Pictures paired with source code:
---

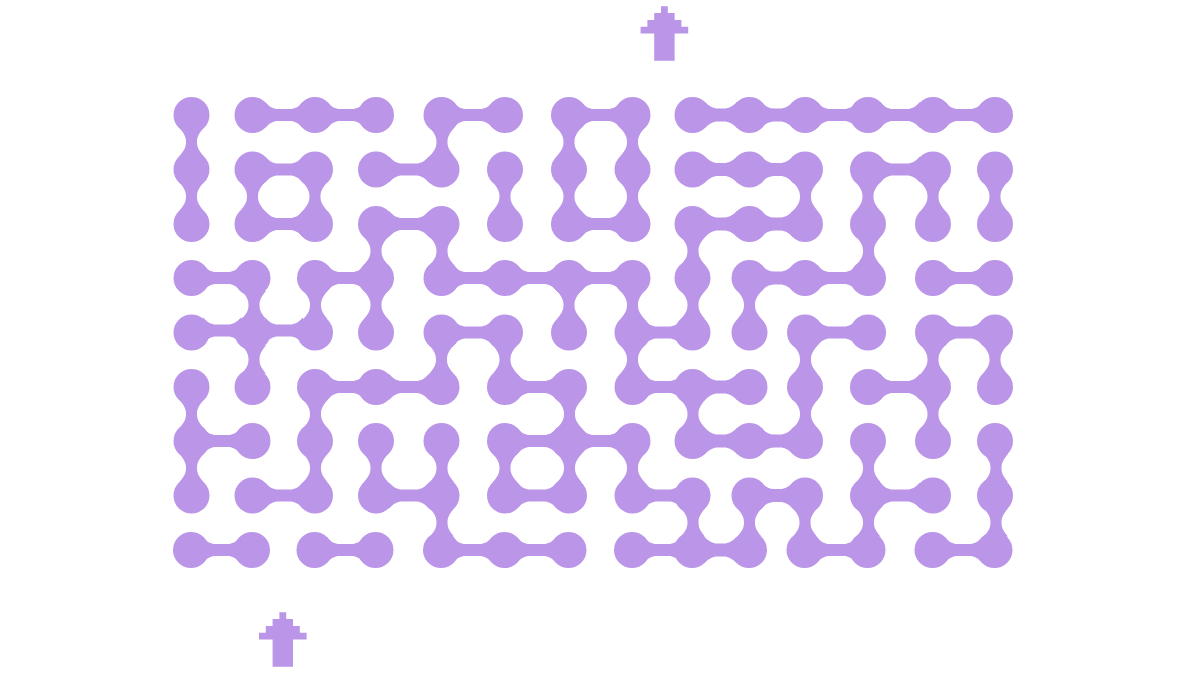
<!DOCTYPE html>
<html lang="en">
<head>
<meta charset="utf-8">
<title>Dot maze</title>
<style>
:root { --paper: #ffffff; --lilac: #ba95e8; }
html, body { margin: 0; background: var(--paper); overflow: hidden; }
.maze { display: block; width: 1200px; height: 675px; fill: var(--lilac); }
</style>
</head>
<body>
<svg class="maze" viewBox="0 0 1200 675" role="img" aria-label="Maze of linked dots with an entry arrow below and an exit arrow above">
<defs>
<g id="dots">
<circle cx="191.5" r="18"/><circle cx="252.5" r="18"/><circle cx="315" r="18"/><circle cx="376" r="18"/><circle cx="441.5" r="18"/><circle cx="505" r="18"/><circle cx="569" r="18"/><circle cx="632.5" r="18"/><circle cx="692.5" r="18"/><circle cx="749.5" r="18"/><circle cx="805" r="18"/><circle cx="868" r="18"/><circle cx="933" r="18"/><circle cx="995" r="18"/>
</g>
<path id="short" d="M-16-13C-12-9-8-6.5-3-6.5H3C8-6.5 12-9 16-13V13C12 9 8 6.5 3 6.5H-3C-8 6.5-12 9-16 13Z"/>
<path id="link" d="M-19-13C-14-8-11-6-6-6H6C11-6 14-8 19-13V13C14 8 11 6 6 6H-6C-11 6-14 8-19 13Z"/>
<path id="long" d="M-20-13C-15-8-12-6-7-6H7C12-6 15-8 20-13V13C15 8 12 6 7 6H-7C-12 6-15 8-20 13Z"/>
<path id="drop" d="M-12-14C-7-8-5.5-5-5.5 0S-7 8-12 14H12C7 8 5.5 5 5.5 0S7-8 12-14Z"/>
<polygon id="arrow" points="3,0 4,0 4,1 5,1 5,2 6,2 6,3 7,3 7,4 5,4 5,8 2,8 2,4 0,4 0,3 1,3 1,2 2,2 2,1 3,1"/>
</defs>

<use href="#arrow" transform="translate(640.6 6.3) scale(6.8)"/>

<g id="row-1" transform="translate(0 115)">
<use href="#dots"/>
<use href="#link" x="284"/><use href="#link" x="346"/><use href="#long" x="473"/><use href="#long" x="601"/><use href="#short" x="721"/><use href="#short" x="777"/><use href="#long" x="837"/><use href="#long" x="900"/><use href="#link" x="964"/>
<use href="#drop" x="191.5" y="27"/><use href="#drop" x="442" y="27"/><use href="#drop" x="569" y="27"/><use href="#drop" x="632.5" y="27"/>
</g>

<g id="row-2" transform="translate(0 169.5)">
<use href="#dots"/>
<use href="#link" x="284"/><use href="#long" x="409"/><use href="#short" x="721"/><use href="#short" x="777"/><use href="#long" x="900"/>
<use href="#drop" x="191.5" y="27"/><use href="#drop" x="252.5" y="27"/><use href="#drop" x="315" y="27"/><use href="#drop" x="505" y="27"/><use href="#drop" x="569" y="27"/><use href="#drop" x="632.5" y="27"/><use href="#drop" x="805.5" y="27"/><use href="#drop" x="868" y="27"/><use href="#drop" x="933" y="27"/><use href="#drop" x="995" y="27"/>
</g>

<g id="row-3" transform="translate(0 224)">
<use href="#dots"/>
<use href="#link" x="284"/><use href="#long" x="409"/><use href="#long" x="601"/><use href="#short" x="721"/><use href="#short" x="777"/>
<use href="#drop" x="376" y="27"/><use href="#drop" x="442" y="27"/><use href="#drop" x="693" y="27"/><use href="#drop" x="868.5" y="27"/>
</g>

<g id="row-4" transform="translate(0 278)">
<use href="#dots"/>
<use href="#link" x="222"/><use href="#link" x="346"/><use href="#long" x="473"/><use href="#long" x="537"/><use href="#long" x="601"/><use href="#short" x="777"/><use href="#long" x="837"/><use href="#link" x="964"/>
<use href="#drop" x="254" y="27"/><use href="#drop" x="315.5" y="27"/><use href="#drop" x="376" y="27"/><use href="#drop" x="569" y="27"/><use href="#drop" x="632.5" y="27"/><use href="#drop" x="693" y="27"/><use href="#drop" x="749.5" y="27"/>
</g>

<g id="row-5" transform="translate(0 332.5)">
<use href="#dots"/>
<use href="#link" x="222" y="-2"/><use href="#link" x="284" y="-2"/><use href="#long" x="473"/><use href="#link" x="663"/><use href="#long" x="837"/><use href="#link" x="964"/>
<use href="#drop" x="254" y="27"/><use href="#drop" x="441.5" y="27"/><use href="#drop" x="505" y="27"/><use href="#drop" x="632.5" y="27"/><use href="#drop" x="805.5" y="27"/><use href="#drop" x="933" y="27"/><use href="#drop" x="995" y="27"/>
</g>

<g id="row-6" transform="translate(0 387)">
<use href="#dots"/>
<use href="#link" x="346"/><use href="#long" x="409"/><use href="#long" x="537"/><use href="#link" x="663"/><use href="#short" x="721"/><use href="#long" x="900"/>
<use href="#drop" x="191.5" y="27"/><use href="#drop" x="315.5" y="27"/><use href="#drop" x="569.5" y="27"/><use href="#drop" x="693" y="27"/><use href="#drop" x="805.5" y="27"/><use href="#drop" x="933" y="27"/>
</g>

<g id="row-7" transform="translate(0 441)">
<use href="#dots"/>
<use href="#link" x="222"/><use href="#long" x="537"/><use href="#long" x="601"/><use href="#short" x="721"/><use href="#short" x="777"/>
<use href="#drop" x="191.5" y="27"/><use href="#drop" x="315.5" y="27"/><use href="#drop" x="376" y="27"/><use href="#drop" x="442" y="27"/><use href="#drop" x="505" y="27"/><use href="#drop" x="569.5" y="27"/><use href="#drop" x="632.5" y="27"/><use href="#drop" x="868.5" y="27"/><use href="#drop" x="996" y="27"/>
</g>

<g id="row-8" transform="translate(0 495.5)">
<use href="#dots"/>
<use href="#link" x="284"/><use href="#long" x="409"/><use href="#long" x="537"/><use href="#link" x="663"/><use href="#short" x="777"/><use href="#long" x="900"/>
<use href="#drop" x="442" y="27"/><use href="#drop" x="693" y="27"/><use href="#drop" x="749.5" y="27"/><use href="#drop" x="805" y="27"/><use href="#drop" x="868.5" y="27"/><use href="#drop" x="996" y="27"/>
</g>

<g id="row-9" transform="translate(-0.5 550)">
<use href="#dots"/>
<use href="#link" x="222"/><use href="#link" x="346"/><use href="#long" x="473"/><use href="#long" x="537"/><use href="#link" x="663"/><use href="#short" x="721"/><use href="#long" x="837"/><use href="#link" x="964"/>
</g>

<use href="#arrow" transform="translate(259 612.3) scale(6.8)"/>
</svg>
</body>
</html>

---

### Exercise brief
Without changing a word, retype every entry above, but drop its pictures.

### Answer section
<!DOCTYPE html>
<html lang="en">
<head>
<meta charset="utf-8">
<title>Dot maze</title>
<style>
:root { --paper: #ffffff; --lilac: #ba95e8; }
html, body { margin: 0; background: var(--paper); overflow: hidden; }
.maze { display: block; width: 1200px; height: 675px; fill: var(--lilac); }
</style>
</head>
<body>
<svg class="maze" viewBox="0 0 1200 675" role="img" aria-label="Maze of linked dots with an entry arrow below and an exit arrow above">
<defs>
<g id="dots">
<circle cx="191.5" r="18"/><circle cx="252.5" r="18"/><circle cx="315" r="18"/><circle cx="376" r="18"/><circle cx="441.5" r="18"/><circle cx="505" r="18"/><circle cx="569" r="18"/><circle cx="632.5" r="18"/><circle cx="692.5" r="18"/><circle cx="749.5" r="18"/><circle cx="805" r="18"/><circle cx="868" r="18"/><circle cx="933" r="18"/><circle cx="995" r="18"/>
</g>
<path id="short" d="M-16-13C-12-9-8-6.5-3-6.5H3C8-6.5 12-9 16-13V13C12 9 8 6.5 3 6.5H-3C-8 6.5-12 9-16 13Z"/>
<path id="link" d="M-19-13C-14-8-11-6-6-6H6C11-6 14-8 19-13V13C14 8 11 6 6 6H-6C-11 6-14 8-19 13Z"/>
<path id="long" d="M-20-13C-15-8-12-6-7-6H7C12-6 15-8 20-13V13C15 8 12 6 7 6H-7C-12 6-15 8-20 13Z"/>
<path id="drop" d="M-12-14C-7-8-5.5-5-5.5 0S-7 8-12 14H12C7 8 5.5 5 5.5 0S7-8 12-14Z"/>
<polygon id="arrow" points="3,0 4,0 4,1 5,1 5,2 6,2 6,3 7,3 7,4 5,4 5,8 2,8 2,4 0,4 0,3 1,3 1,2 2,2 2,1 3,1"/>
</defs>

<use href="#arrow" transform="translate(640.6 6.3) scale(6.8)"/>

<g id="row-1" transform="translate(0 115)">
<use href="#dots"/>
<use href="#link" x="284"/><use href="#link" x="346"/><use href="#long" x="473"/><use href="#long" x="601"/><use href="#short" x="721"/><use href="#short" x="777"/><use href="#long" x="837"/><use href="#long" x="900"/><use href="#link" x="964"/>
<use href="#drop" x="191.5" y="27"/><use href="#drop" x="442" y="27"/><use href="#drop" x="569" y="27"/><use href="#drop" x="632.5" y="27"/>
</g>

<g id="row-2" transform="translate(0 169.5)">
<use href="#dots"/>
<use href="#link" x="284"/><use href="#long" x="409"/><use href="#short" x="721"/><use href="#short" x="777"/><use href="#long" x="900"/>
<use href="#drop" x="191.5" y="27"/><use href="#drop" x="252.5" y="27"/><use href="#drop" x="315" y="27"/><use href="#drop" x="505" y="27"/><use href="#drop" x="569" y="27"/><use href="#drop" x="632.5" y="27"/><use href="#drop" x="805.5" y="27"/><use href="#drop" x="868" y="27"/><use href="#drop" x="933" y="27"/><use href="#drop" x="995" y="27"/>
</g>

<g id="row-3" transform="translate(0 224)">
<use href="#dots"/>
<use href="#link" x="284"/><use href="#long" x="409"/><use href="#long" x="601"/><use href="#short" x="721"/><use href="#short" x="777"/>
<use href="#drop" x="376" y="27"/><use href="#drop" x="442" y="27"/><use href="#drop" x="693" y="27"/><use href="#drop" x="868.5" y="27"/>
</g>

<g id="row-4" transform="translate(0 278)">
<use href="#dots"/>
<use href="#link" x="222"/><use href="#link" x="346"/><use href="#long" x="473"/><use href="#long" x="537"/><use href="#long" x="601"/><use href="#short" x="777"/><use href="#long" x="837"/><use href="#link" x="964"/>
<use href="#drop" x="254" y="27"/><use href="#drop" x="315.5" y="27"/><use href="#drop" x="376" y="27"/><use href="#drop" x="569" y="27"/><use href="#drop" x="632.5" y="27"/><use href="#drop" x="693" y="27"/><use href="#drop" x="749.5" y="27"/>
</g>

<g id="row-5" transform="translate(0 332.5)">
<use href="#dots"/>
<use href="#link" x="222" y="-2"/><use href="#link" x="284" y="-2"/><use href="#long" x="473"/><use href="#link" x="663"/><use href="#long" x="837"/><use href="#link" x="964"/>
<use href="#drop" x="254" y="27"/><use href="#drop" x="441.5" y="27"/><use href="#drop" x="505" y="27"/><use href="#drop" x="632.5" y="27"/><use href="#drop" x="805.5" y="27"/><use href="#drop" x="933" y="27"/><use href="#drop" x="995" y="27"/>
</g>

<g id="row-6" transform="translate(0 387)">
<use href="#dots"/>
<use href="#link" x="346"/><use href="#long" x="409"/><use href="#long" x="537"/><use href="#link" x="663"/><use href="#short" x="721"/><use href="#long" x="900"/>
<use href="#drop" x="191.5" y="27"/><use href="#drop" x="315.5" y="27"/><use href="#drop" x="569.5" y="27"/><use href="#drop" x="693" y="27"/><use href="#drop" x="805.5" y="27"/><use href="#drop" x="933" y="27"/>
</g>

<g id="row-7" transform="translate(0 441)">
<use href="#dots"/>
<use href="#link" x="222"/><use href="#long" x="537"/><use href="#long" x="601"/><use href="#short" x="721"/><use href="#short" x="777"/>
<use href="#drop" x="191.5" y="27"/><use href="#drop" x="315.5" y="27"/><use href="#drop" x="376" y="27"/><use href="#drop" x="442" y="27"/><use href="#drop" x="505" y="27"/><use href="#drop" x="569.5" y="27"/><use href="#drop" x="632.5" y="27"/><use href="#drop" x="868.5" y="27"/><use href="#drop" x="996" y="27"/>
</g>

<g id="row-8" transform="translate(0 495.5)">
<use href="#dots"/>
<use href="#link" x="284"/><use href="#long" x="409"/><use href="#long" x="537"/><use href="#link" x="663"/><use href="#short" x="777"/><use href="#long" x="900"/>
<use href="#drop" x="442" y="27"/><use href="#drop" x="693" y="27"/><use href="#drop" x="749.5" y="27"/><use href="#drop" x="805" y="27"/><use href="#drop" x="868.5" y="27"/><use href="#drop" x="996" y="27"/>
</g>

<g id="row-9" transform="translate(-0.5 550)">
<use href="#dots"/>
<use href="#link" x="222"/><use href="#link" x="346"/><use href="#long" x="473"/><use href="#long" x="537"/><use href="#link" x="663"/><use href="#short" x="721"/><use href="#long" x="837"/><use href="#link" x="964"/>
</g>

<use href="#arrow" transform="translate(259 612.3) scale(6.8)"/>
</svg>
</body>
</html>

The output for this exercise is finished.